Tuesday, March 19, 2013

If every pin is special, none of them are

I am starting to resent Pinterest.

Don't get me wrong. I love it. It is a wealth of ideas, and I use it exclusively for party planning and recipe-finding.

But I worry that soon we will all have the same decor (to be fair, this has been a fear of mine since the invention of the Internet, Mommy Bloggers, and Relief Society). The same parties. We'll play the same New Year's Eve Party games.

We will all be crafting robots. Our children will be churning out paper-plate panda bears and friendship bracelets like assembly-line workers.

If my Kindergartner comes to school without the specialized training that only elaborate schemes involving lamination, intricate scissor work, and hours of prep time done by me can provide (like memorization of the ABC's for instance), will they ever succeed? Or should I just give up now?

If my First Grader leaves the house with a square sandwich (remember those? I'd do a tutorial, but it might just blow your mind), baby carrots (NOT whittled into a working whistle), a cookie (chocolate chip - they're good and homemade, cause that's how I roll, but they are just the recipe on the back of the chocolate chips package, and they're just called 'chocolate chip cookies') and a water bottle (with the original label from the manufacturer attached - will she know I love her if I don't make a label declaring it for her mid-day break?) for lunch, will her future endeavors be compromised?

I fear the day every child brings a Kleenex box monster Valentine box and homemade valentines to school with clever sayings about goldfish or cake pops (oh, the cake pops!).

And what of simple pallets? The run on that market that Pinterest is creating will, I predict, cause the price of pallets to skyrocket. I wonder if in a few years people will be building things out of actual wood from the lumber store because it will be cheaper than using a pallet?

A few months ago, when I was planning Samera's birthday party, I had the oddest experience: A friend of mine asked what we were doing, and I began to explain. She kept oohing and ahhing over my explanations of very last-year things (Samera refused to be swayed. I tried. A baking party? Yes, very cute. But it's been done. Over and over. Apparently kids aren't as concerned about originality as adults are. I should remember this.).

Her enthusiasm was distressing me. I couldn't get a good read on why she was so excited. Was she mocking me? She finally exclaimed over my creativity and asked how in the world I had thought of it all.

What kind of mind game was this???

And then:

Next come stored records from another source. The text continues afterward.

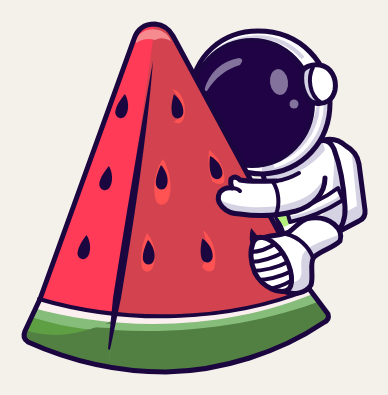
<!DOCTYPE html>
<html lang="en">
<head>
<meta charset="utf-8">
<title>Astronaut hugging a watermelon slice</title>
<style>
:root {
  --paper: #f4f1ea;
  --ink: #1c0640;
  --flesh-light: #ff3b57;
  --flesh-dark: #d2434f;
  --seed-glow: #ff5353;
  --tip: #f58a8f;
  --rind: #528043;
  --rind-left: #5f9f43;
  --rind-pale: #86bd7b;
  --pith: #fbeff0;
  --suit: #ffffff;
  --suit-shade: #d5d2e3;
  --visor: #1f0344;
  --visor-shine: #82729c;
  --lime: #b4ef7c;
}
html, body { margin: 0; background: var(--paper); overflow: hidden; }
svg { display: block; }
.outline { fill: none; stroke: var(--ink); stroke-width: 5; stroke-linecap: round; stroke-linejoin: round; }
.detail { stroke-width: 4; }
.ink { fill: var(--ink); }
.suit { fill: var(--suit); }
.shade { fill: var(--suit-shade); }
.glow { fill: var(--seed-glow); }
</style>
</head>
<body>
<svg width="388" height="395" viewBox="0 0 388 395" role="img" aria-label="Cartoon astronaut hugging a giant watermelon slice">
  <defs>
    <path id="slice-shape" d="M134 39Q139 24 155 24Q167 25 173 36L310 290L328 314Q330 320 323 323C280 352 222 371 166 372C113 372 68 360 28 342Q22 338 25 331L40 299Z"/>
    <path id="helmet-shape" d="M191 92C194 56 222 31 258 31C300 31 330 62 330 103C330 141 303 172 263 174C220 174 190 140 191 92Z"/>
    <path id="pack-shape" d="M324 140Q336 137 346 146Q357 152 359 164L365 210Q366 218 359 221L338 232L318 180Z"/>
    <path id="torso-shape" d="M262 171C285 167 305 155 320 141Q329 138 334 149C340 165 344 189 345 207Q346 224 335 235L288 246L270 200Z"/>
    <path id="arm-shape" d="M276 181C262 181 250 182 240 180Q235 175 231 179Q230 184 232 188Q225 187 220 192C214 202 225 214 240 214C260 217 281 215 296 211C313 206 325 194 325 178"/>
    <path id="leg-shape" d="M263 238C270 235 281 236 289 232C297 226 301 219 311 218C330 216 344 229 340 241C333 248 322 250 314 257C309 263 314 275 311 285C306 293 294 296 283 291Z"/>
    <path id="sole-shape" d="M253 243C256 234 268 236 279 248C290 261 295 281 289 289C281 296 262 287 255 273C250 262 250 250 253 243Z"/>
    <path id="seed" class="ink" d="M-1-12C4-7 7 2 5 8C3 14-4 14-6 8C-7 2-4-6-1-12Z"/>
    <clipPath id="slice-clip"><use href="#slice-shape"/></clipPath>
    <clipPath id="helmet-clip"><use href="#helmet-shape"/></clipPath>
    <clipPath id="pack-clip"><use href="#pack-shape"/></clipPath>
    <clipPath id="torso-clip"><use href="#torso-shape"/></clipPath>
    <clipPath id="arm-clip"><use href="#arm-shape"/></clipPath>
    <clipPath id="leg-clip"><use href="#leg-shape"/></clipPath>
    <clipPath id="sole-clip"><use href="#sole-shape"/></clipPath>
  </defs>

  <rect width="388" height="395" fill="var(--paper)"/>

  <g id="backpack">
    <use href="#pack-shape" class="suit"/>
    <path class="shade" clip-path="url(#pack-clip)" d="M351 146L357 206L336 217V240H372V150Z"/>
    <use href="#pack-shape" class="outline"/>
  </g>

  <g id="torso">
    <use href="#torso-shape" class="suit"/>
    <g clip-path="url(#torso-clip)">
      <path class="shade" d="M262 168C290 166 305 155 322 139L325 150C312 166 295 176 268 181Z"/>
      <path class="shade" d="M334 155C334 185 333 210 315 222L340 240L352 205Z"/>
    </g>
    <use href="#torso-shape" class="outline"/>
  </g>

  <g id="helmet">
    <use href="#helmet-shape" class="suit"/>
    <g clip-path="url(#helmet-clip)">
      <path class="shade" d="M314 70C326 108 309 150 262 164V180H340V70Z"/>
      <path d="M206 61C231 32 276 28 303 58" fill="none" stroke="var(--suit-shade)" stroke-width="4"/>
      <path d="M322 104C321 134 302 158 274 166" fill="none" stroke="var(--suit)" stroke-width="4"/>
      <ellipse cx="252" cy="103" rx="61" ry="63" fill="var(--visor)" stroke="var(--ink)" stroke-width="4"/>
      <path d="M204 91C209 72 222 61 239 58Q245 59 240 65C226 69 215 78 207 91Z" fill="var(--visor-shine)"/>
      <ellipse cx="279" cy="82" rx="9" ry="13" fill="var(--visor-shine)" transform="rotate(-8 279 82)"/>
      <circle cx="294" cy="104" r="4.5" fill="var(--visor-shine)"/>
    </g>
    <use href="#helmet-shape" class="outline"/>
    <g id="earpiece">
      <path class="suit" d="M302 73C303 67 311 64 320 65C331 67 337 78 335 90C333 100 325 105 315 103C307 102 300 88 302 73Z"/>
      <path class="shade" d="M302 73Q305 67 312 66C307 79 311 96 321 103C308 106 300 89 302 73Z"/>
      <path class="outline" d="M302 73C303 67 311 64 320 65C331 67 337 78 335 90C333 100 325 105 315 103C307 102 300 88 302 73Z"/>
      <path class="outline detail" d="M313 67C307 79 310 95 320 102"/>
    </g>
  </g>

  <g id="watermelon">
    <g clip-path="url(#slice-clip)">
      <rect x="15" y="15" width="325" height="365" fill="var(--flesh-dark)"/>
      <path d="M120 15H156L150 62L111 330H20V300Z" fill="var(--flesh-light)"/>
      <path d="M136 40C141 26 165 25 171 41Q162 36 155 40Q145 37 136 43Z" fill="var(--tip)"/>
      <path d="M34 296C118 327 229 326 315 286L335 330L300 385H15V315Z" fill="var(--pith)"/>
      <path d="M30 307C119 333 231 330 320 291L340 330L300 385H15V315Z" fill="var(--rind-pale)"/>
      <path d="M25 315C58 326 84 330 114 331L109 380H15Z" fill="var(--rind-left)"/>
      <path d="M113 330C187 335 264 323 323 300L340 330L300 385H106Z" fill="var(--rind)"/>
      <path d="M20 328C50 341 82 334 112 321L108 380H15Z" fill="var(--rind)"/>
      <path d="M31 309C58 318 85 323 114 324L113 328C84 328 55 323 28 316Z" fill="var(--rind-pale)"/>
    </g>
    <path class="outline detail" d="M39 299C124 324 226 323 310 289"/>
    <path class="ink" d="M153 61C147 138 133 226 121 298L110 350L108 349L113 298C126 216 139 138 153 61Z"/>
    <g id="seed-glows" class="glow">
      <path d="M172 89C182 91 187 105 184 118Q181 126 174 122Q181 117 182 109Q179 96 172 89Z"/>
      <path d="M163 159C171 172 173 193 167 202Q161 208 156 201C152 188 155 169 163 159Z"/>
      <path d="M147 233C156 244 157 259 152 269Q147 275 142 268C140 256 142 243 147 233Z"/>
      <path d="M203 230C214 239 218 257 214 269Q209 275 202 267C207 259 208 244 203 230Z"/>
      <path d="M209 150C219 157 226 171 224 182Q219 187 212 181Q207 166 209 150Z"/>
      <path d="M250 233L263 284Q275 292 284 290L270 240Z"/>
    </g>
    <use href="#seed" transform="translate(123 106) rotate(14)"/>
    <use href="#seed" transform="translate(107 178) rotate(14)"/>
    <use href="#seed" transform="translate(85 247) rotate(12)"/>
    <use href="#seed" transform="translate(177 106) rotate(-10)"/>
    <use href="#seed" transform="translate(162 177)"/>
    <use href="#seed" transform="translate(149 252)"/>
    <use href="#seed" transform="translate(215 167) rotate(-20)"/>
    <use href="#seed" transform="translate(206 250) rotate(-13)"/>
    <path class="ink" d="M251 228L261 240L252 248Q248 239 251 228Z"/>
    <use href="#slice-shape" class="outline"/>
  </g>

  <path id="gap" d="M276 215L291 210L294 222L284 227Z" fill="var(--lime)"/>

  <g id="belt">
    <path class="suit" d="M287 211C306 207 325 198 338 188L343 200C326 211 309 218 290 222Z"/>
    <path class="shade" d="M288 217C307 213 326 205 341 195L343 200C326 211 309 218 290 222Z"/>
    <path class="outline detail" d="M287 211C306 207 325 198 338 188L343 200C326 211 309 218 290 222Z"/>
  </g>

  <g id="arm">
    <path class="suit" d="M274 181C292 178 309 169 323 154L325 180L300 209L274 214Z"/>
    <use href="#arm-shape" class="suit"/>
    <path class="shade" clip-path="url(#arm-clip)" d="M218 199C236 209 267 209 287 204C307 199 319 190 325 175L335 210L260 225L215 215Z"/>
    <use href="#arm-shape" class="outline"/>
    <path class="outline detail" d="M273 182C279 191 280 205 276 214M276 181C284 180 292 177 299 173M231 188Q237 188 240 191"/>
  </g>

  <g id="leg">
    <use href="#leg-shape" class="suit"/>
    <path class="shade" clip-path="url(#leg-clip)" d="M345 232C326 241 306 244 302 257C299 270 307 280 291 283L282 296H318L318 262L345 250Z"/>
    <use href="#leg-shape" class="outline"/>
    <path class="outline detail" d="M286 234C299 237 309 247 313 258"/>
  </g>

  <g id="boot-sole">
    <use href="#sole-shape" class="suit"/>
    <g clip-path="url(#sole-clip)">
      <path d="M248 252Q262 253 278 242M248 262Q266 262 284 252M250 271Q271 271 290 261M256 280Q274 280 294 270M266 289Q280 288 294 279" fill="none" stroke="var(--ink)" stroke-width="4"/>
    </g>
    <use href="#sole-shape" class="outline"/>
  </g>
</svg>
</body>
</html>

Ah. The last person on earth to be introduced to Pinterest.

It all made sense.


It was so confusing for me.

I wanted to bear my testimony of the wonders of computerized pinning and how her life would be enhanced,

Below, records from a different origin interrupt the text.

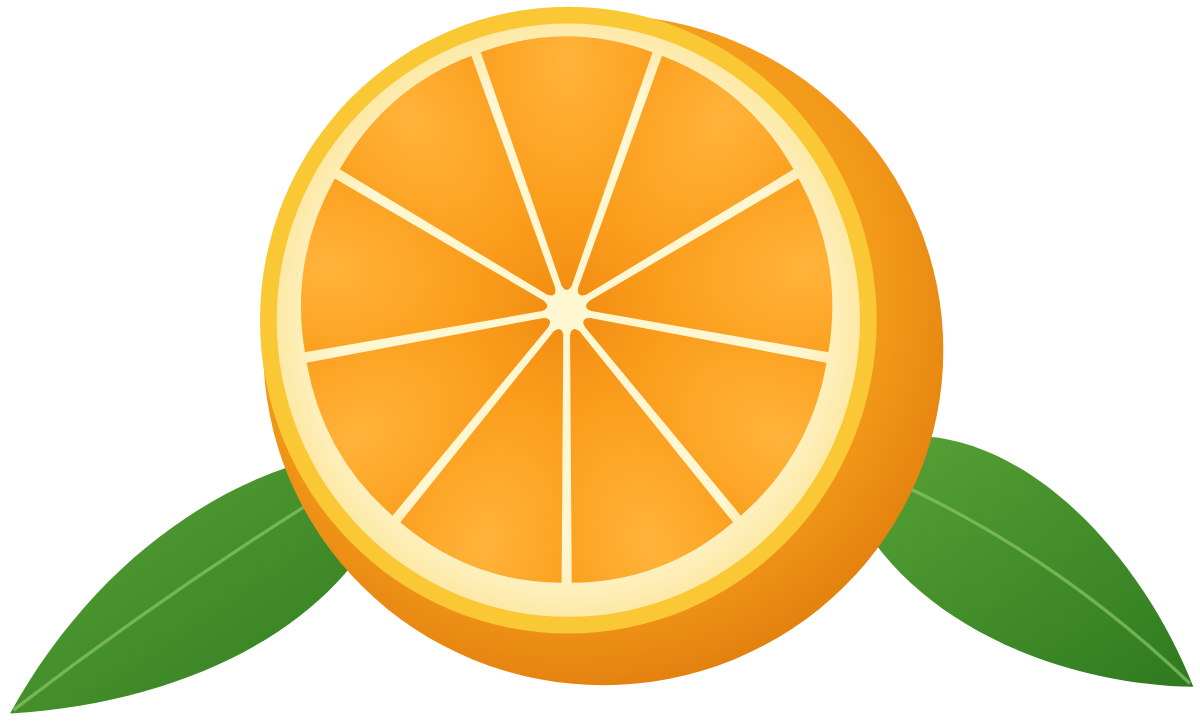
<!DOCTYPE html>
<html lang="en">
<head>
<meta charset="utf-8">
<title>Orange Half</title>
<style>
  :root {
    --bg: #ffffff;
    --peel-light: #fbb03b;
    --peel-mid: #f39a1a;
    --peel-dark: #e07b0c;
    --rind: #f9c834;
    --pith: #fff6d2;
    --pith-edge: #fde9a6;
    --flesh-light: #ffb43a;
    --flesh-mid: #fb9d1c;
    --flesh-dark: #f08a10;
    --leaf-light: #5aa437;
    --leaf-dark: #2f7a1f;
    --leaf-vein: #8cc46a;
  }
  html, body {
    margin: 0;
    padding: 0;
    width: 1200px;
    height: 727px;
    overflow: hidden;
    background: var(--bg);
  }
  .artwork {
    display: block;
    width: 1200px;
    height: 727px;
  }
</style>
</head>
<body>
<svg class="artwork" viewBox="0 0 720 436" xmlns="http://www.w3.org/2000/svg" role="img" aria-label="Half of an orange with two green leaves">
  <defs>
    <radialGradient id="peelGradient" cx="0.45" cy="0.4" r="0.65">
      <stop offset="0" stop-color="var(--peel-light)"/>
      <stop offset="0.7" stop-color="var(--peel-mid)"/>
      <stop offset="1" stop-color="var(--peel-dark)"/>
    </radialGradient>
    <radialGradient id="fleshGradient" cx="0.5" cy="0.1" r="1">
      <stop offset="0" stop-color="var(--flesh-light)"/>
      <stop offset="0.6" stop-color="var(--flesh-mid)"/>
      <stop offset="1" stop-color="var(--flesh-dark)"/>
    </radialGradient>
    <radialGradient id="pithGradient" cx="0.5" cy="0.5" r="0.5">
      <stop offset="0.8" stop-color="var(--pith)"/>
      <stop offset="1" stop-color="var(--pith-edge)"/>
    </radialGradient>
    <linearGradient id="leafGradient" x1="0" y1="0" x2="1" y2="1">
      <stop offset="0" stop-color="var(--leaf-light)"/>
      <stop offset="1" stop-color="var(--leaf-dark)"/>
    </linearGradient>
    <path id="segment" d="M -3,-14 L -50,-146 Q 0,-164 50,-146 L 3,-14 Q 0,-9 -3,-14 Z"/>
  </defs>

  <g class="leaf-left">
    <path d="M 6,428 C 60,330 150,270 240,268 C 235,350 140,420 6,428 Z" fill="url(#leafGradient)"/>
    <path d="M 8,426 Q 120,340 238,270" fill="none" stroke="var(--leaf-vein)" stroke-width="2" opacity="0.7"/>
  </g>
  <g class="leaf-right">
    <path d="M 500,272 C 590,230 680,320 716,412 C 620,410 520,360 500,272 Z" fill="url(#leafGradient)"/>
    <path d="M 502,274 Q 620,320 714,410" fill="none" stroke="var(--leaf-vein)" stroke-width="2" opacity="0.7"/>
  </g>

  <g class="orange">
    <ellipse class="peel" cx="362" cy="210" rx="204" ry="201" fill="url(#peelGradient)"/>
    <ellipse class="rind" cx="341" cy="192" rx="185" ry="188" fill="var(--rind)"/>
    <ellipse class="pith" cx="341" cy="192" rx="175" ry="178" fill="url(#pithGradient)"/>
    <g class="segments" transform="translate(340 186) scale(1.03 1.06)" fill="url(#fleshGradient)">
      <use href="#segment" transform="rotate(0)"/>
      <use href="#segment" transform="rotate(40)"/>
      <use href="#segment" transform="rotate(80)"/>
      <use href="#segment" transform="rotate(120)"/>
      <use href="#segment" transform="rotate(160)"/>
      <use href="#segment" transform="rotate(200)"/>
      <use href="#segment" transform="rotate(240)"/>
      <use href="#segment" transform="rotate(280)"/>
      <use href="#segment" transform="rotate(320)"/>
    </g>
    <circle class="core" cx="340" cy="186" r="10" fill="var(--pith)"/>
  </g>
</svg>
</body>
</html>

I also wanted to tell her to cherish her naivete. To bask in glorious ignorance of the 500 uses of hydrogen peroxide for as long as possible.

Because there are some bells that you simply can't un-ring.

Although I'm sure someone will figure out how to eventually, and they'll do a tutorial. It will probably involve coconut oil or protein powder. Or an Altoids tin. And possibly an armoire*.

And we'll all pin it.

*seriously, why do people assume I have hundreds of armoires lying about my house, empty and useless? If I have the money for an armoire (have you ever priced armoires? Those puppies are spendy!), I have the money for whatever piece of furniture you can make an armoire into.


Emily said...

I know, I know, it's all true. But every time you repin something of mine, in my head I'm like, Yes! My kids' birthday parties are bland, I've never spray painted furniture, and I don't juice, but at least I have good taste! If not motivation.

Kimi Lou said...

Touchie. Or is it touche? You're brilliant anyway! I love you!